Don't Worry, Housing Only "Feels" Unaffordable
Housing - at least according to Freddie Mac Vice President and Chief Economist Sean Becketti - isn't unaffordable. It just feels that way. Becketti, in a recent post on the company's Perspectives blog, says the media is full of headlines that decry the costs faced by homebuyers today. He cites several, including a recent one from Business Insider, "An affordable-housing shortage in the US is about to get worse," as an indication of how the current environment feels to most people. But Becketti says, "Housing is at near-record affordability, and I can prove it."

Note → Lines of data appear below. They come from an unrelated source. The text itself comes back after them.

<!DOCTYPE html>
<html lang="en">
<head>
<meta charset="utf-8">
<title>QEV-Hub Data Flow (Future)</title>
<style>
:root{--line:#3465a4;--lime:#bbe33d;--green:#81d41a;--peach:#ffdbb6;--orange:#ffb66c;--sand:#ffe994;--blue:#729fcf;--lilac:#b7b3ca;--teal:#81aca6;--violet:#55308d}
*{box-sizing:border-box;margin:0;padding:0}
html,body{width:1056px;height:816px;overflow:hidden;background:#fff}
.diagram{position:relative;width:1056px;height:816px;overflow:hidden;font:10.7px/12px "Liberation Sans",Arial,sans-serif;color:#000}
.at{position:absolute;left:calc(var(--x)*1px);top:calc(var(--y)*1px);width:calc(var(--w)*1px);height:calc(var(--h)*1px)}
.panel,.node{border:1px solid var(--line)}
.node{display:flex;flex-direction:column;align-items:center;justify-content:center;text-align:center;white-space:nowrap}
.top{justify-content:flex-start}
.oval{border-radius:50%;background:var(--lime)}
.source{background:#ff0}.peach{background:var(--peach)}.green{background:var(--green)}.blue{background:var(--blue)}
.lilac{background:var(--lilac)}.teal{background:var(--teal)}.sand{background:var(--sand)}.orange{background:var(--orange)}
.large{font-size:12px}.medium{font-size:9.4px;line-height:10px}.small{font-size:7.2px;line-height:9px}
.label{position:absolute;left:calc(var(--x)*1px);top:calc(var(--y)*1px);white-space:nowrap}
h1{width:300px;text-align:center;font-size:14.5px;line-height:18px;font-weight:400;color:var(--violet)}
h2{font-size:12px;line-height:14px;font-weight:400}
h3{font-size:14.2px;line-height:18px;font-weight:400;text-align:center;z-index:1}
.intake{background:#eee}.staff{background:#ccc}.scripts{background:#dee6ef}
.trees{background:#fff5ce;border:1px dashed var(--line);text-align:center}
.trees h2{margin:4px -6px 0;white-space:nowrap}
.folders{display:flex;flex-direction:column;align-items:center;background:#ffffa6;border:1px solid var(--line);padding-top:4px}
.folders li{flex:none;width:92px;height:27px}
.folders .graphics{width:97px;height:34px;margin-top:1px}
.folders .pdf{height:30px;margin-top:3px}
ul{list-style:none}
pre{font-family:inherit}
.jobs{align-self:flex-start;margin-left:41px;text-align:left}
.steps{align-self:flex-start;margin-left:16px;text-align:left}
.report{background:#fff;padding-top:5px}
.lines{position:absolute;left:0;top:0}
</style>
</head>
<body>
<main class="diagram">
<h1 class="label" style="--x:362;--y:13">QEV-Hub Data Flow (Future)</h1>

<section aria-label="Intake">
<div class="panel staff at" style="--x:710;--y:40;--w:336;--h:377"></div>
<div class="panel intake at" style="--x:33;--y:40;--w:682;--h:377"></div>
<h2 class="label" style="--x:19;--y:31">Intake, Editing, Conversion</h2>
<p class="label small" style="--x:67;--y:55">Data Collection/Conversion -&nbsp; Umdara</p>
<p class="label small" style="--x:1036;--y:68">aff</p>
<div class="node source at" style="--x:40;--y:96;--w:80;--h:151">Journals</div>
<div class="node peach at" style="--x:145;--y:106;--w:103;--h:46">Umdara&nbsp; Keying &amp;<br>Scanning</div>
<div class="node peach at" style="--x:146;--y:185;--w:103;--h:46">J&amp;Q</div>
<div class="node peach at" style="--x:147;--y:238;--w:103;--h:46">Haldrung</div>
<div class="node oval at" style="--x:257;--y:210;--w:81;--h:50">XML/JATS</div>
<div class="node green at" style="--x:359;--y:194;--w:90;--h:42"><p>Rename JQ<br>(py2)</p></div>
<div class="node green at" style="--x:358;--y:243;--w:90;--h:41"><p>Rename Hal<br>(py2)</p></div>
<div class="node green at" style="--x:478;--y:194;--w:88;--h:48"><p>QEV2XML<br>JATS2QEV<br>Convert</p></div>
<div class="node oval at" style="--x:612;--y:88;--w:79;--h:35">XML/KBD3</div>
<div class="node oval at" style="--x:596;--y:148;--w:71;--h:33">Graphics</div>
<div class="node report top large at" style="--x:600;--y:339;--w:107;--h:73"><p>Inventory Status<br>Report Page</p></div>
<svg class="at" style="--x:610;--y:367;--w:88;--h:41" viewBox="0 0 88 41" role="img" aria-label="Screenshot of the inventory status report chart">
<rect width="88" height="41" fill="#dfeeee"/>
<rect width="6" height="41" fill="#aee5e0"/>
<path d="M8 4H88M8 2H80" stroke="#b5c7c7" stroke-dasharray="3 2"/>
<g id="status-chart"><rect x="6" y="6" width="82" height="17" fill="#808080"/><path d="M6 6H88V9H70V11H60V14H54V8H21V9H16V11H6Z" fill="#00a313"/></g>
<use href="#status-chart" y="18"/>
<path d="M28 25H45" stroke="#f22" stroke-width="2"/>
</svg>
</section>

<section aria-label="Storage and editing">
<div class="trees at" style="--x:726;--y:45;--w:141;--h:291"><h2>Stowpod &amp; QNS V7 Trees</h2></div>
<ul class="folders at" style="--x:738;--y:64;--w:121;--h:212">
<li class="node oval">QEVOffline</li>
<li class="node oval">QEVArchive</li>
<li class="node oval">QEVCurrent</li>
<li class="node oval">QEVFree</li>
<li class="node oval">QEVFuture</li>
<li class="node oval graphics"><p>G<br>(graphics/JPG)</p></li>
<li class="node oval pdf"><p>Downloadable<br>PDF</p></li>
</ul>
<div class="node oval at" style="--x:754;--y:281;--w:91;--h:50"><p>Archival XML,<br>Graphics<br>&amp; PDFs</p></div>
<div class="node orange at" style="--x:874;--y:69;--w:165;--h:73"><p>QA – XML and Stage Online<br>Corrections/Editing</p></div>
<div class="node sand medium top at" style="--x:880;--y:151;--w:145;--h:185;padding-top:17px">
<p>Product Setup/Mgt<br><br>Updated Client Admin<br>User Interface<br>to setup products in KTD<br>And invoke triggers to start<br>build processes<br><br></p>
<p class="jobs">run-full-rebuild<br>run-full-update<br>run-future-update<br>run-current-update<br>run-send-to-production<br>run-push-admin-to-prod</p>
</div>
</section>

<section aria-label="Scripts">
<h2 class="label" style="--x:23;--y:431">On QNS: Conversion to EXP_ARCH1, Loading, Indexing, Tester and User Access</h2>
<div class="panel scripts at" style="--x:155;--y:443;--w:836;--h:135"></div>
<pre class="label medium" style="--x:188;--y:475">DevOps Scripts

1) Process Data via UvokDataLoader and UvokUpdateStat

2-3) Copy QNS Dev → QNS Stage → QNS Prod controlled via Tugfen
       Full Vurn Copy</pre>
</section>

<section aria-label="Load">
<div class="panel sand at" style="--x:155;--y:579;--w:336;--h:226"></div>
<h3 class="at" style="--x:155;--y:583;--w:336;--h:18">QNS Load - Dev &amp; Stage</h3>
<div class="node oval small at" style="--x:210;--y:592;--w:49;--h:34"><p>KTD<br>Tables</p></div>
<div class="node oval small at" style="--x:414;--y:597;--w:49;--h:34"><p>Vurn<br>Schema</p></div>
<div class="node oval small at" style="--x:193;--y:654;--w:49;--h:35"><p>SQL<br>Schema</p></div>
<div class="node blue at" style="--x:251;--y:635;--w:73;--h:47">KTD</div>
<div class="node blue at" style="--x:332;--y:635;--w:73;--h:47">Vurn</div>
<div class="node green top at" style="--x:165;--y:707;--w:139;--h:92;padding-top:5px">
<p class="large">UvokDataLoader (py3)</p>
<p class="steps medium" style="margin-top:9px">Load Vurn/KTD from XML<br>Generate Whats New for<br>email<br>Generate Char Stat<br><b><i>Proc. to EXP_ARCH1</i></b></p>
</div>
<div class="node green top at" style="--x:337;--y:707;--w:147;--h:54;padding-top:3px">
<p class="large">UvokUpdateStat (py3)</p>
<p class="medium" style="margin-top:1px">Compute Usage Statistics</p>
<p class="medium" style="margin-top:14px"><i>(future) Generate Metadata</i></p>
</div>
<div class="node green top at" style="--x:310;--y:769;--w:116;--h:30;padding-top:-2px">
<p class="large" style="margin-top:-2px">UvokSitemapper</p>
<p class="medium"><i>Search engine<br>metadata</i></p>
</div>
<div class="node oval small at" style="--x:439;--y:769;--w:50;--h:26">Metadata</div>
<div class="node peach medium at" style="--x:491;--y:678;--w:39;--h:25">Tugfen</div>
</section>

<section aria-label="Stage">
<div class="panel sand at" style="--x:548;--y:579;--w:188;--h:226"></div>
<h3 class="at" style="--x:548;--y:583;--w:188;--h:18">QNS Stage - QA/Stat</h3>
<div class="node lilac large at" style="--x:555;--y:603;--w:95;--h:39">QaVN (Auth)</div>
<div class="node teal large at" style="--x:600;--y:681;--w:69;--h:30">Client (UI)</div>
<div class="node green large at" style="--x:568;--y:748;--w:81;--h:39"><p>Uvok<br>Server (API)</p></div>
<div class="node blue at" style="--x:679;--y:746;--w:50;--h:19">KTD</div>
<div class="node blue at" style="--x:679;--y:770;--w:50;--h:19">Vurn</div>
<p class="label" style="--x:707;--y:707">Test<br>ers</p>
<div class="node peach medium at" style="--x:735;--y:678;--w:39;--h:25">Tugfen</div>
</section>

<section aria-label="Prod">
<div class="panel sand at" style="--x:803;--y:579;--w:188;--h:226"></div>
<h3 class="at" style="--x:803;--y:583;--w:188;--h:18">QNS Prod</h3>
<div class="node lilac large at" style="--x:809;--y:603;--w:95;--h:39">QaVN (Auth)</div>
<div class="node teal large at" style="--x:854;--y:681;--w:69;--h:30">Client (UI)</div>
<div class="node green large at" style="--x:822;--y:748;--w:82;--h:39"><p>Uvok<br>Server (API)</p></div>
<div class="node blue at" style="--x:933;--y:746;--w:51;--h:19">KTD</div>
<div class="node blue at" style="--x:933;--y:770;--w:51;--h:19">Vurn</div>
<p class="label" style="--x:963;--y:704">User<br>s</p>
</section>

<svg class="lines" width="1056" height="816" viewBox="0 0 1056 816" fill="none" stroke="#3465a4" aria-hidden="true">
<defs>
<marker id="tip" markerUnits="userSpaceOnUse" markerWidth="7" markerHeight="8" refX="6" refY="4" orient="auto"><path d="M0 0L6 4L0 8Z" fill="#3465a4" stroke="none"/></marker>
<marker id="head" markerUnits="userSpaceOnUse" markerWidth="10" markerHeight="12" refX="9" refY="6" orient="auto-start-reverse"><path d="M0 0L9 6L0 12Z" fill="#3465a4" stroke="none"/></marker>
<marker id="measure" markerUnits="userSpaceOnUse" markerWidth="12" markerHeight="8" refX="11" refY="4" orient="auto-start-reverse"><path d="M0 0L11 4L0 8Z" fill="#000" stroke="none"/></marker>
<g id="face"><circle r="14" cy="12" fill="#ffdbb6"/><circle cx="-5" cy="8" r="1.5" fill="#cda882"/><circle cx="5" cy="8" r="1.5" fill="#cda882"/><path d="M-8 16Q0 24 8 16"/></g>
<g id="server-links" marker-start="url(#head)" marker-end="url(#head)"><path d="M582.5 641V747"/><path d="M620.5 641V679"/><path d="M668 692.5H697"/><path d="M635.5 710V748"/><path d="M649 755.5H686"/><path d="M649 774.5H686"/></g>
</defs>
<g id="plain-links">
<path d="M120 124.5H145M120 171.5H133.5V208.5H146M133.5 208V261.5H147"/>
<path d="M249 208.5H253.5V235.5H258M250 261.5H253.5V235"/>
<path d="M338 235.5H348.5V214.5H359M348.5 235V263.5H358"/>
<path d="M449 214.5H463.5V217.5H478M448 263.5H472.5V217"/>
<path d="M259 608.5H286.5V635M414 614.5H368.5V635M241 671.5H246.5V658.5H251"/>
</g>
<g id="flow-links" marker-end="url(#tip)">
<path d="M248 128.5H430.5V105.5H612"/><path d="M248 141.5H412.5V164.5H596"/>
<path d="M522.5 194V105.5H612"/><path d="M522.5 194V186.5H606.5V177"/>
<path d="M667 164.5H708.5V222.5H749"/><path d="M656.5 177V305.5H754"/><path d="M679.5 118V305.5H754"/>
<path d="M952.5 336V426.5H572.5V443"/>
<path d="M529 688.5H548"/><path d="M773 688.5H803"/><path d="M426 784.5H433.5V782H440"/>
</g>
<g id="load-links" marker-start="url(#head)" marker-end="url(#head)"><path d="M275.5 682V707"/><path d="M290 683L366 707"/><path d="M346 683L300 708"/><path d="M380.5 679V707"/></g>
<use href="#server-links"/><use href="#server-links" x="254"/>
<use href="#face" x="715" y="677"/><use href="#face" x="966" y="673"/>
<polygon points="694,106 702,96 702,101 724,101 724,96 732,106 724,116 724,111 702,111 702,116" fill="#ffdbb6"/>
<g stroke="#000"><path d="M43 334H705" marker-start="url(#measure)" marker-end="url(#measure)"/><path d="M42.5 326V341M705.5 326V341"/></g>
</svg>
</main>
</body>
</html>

His proof is the Housing Affordability Index (HAI) developed by the National Association of Realtors (NAR). This is perhaps the most-widely-cited measure of housing affordability and is currently at record highs. This means, Becketti says, "the median-income family has more than enough income to qualify for a mortgage to buy the median-price house."
There are, however, reasons why homeownership feels out of reach to so many. First, housing is expensive. Nationally, prices are higher than they were in 2006, the last peak before the housing downturn, and have risen an average of more than 6 percent every year since hitting bottom in 2012. They show no signs of slowing down. In contrast, incomes have not keep pace, increasing only 2.4 percent on average in each of those years.
Second, the tight inventory of existing homes increases the perception that homes are unaffordable. Marketing time is at record lows, lots of sales are all-cash transactions, and bidding wars are common. The problem is exacerbated because many homeowners are reluctant to put their homes on the market for fear they won't find a new one. The imbalance between the supply of homes and the demand for them drives price increases and serves to transform the perception of unaffordability into actuality.
Homebuyers are uncertain if they can qualify for a mortgage, but Becketti states measuring income against home prices, as the NAR index does, is only part of the story. There is the issue of whether borrowers can document that their income is stable, a problem for the self-employed and those working in the gig economy. What about a borrower's credit score? Is it high enough, or does a borrower even have one? There are millions of "credit invisibles" who lack sufficient credit history on which to calculate a credit score.
There are other qualifications as well:, such asthe level of debt carried by the borrower (debt-to-income ratios are the most common reasons mortgage applications are rejected). Does the borrower have enough cash for a down payment? Becketti says this is one area where help is available. Freddie Mac's Home Possible Advantage® mortgage allows borrowers to put as little as three percent down, and that modest amount can be a gift from a family member or a government grant.
Becketti says that despite these hurdles, the HAI is correct, mortgage payments today are more affordable than at almost any time in history.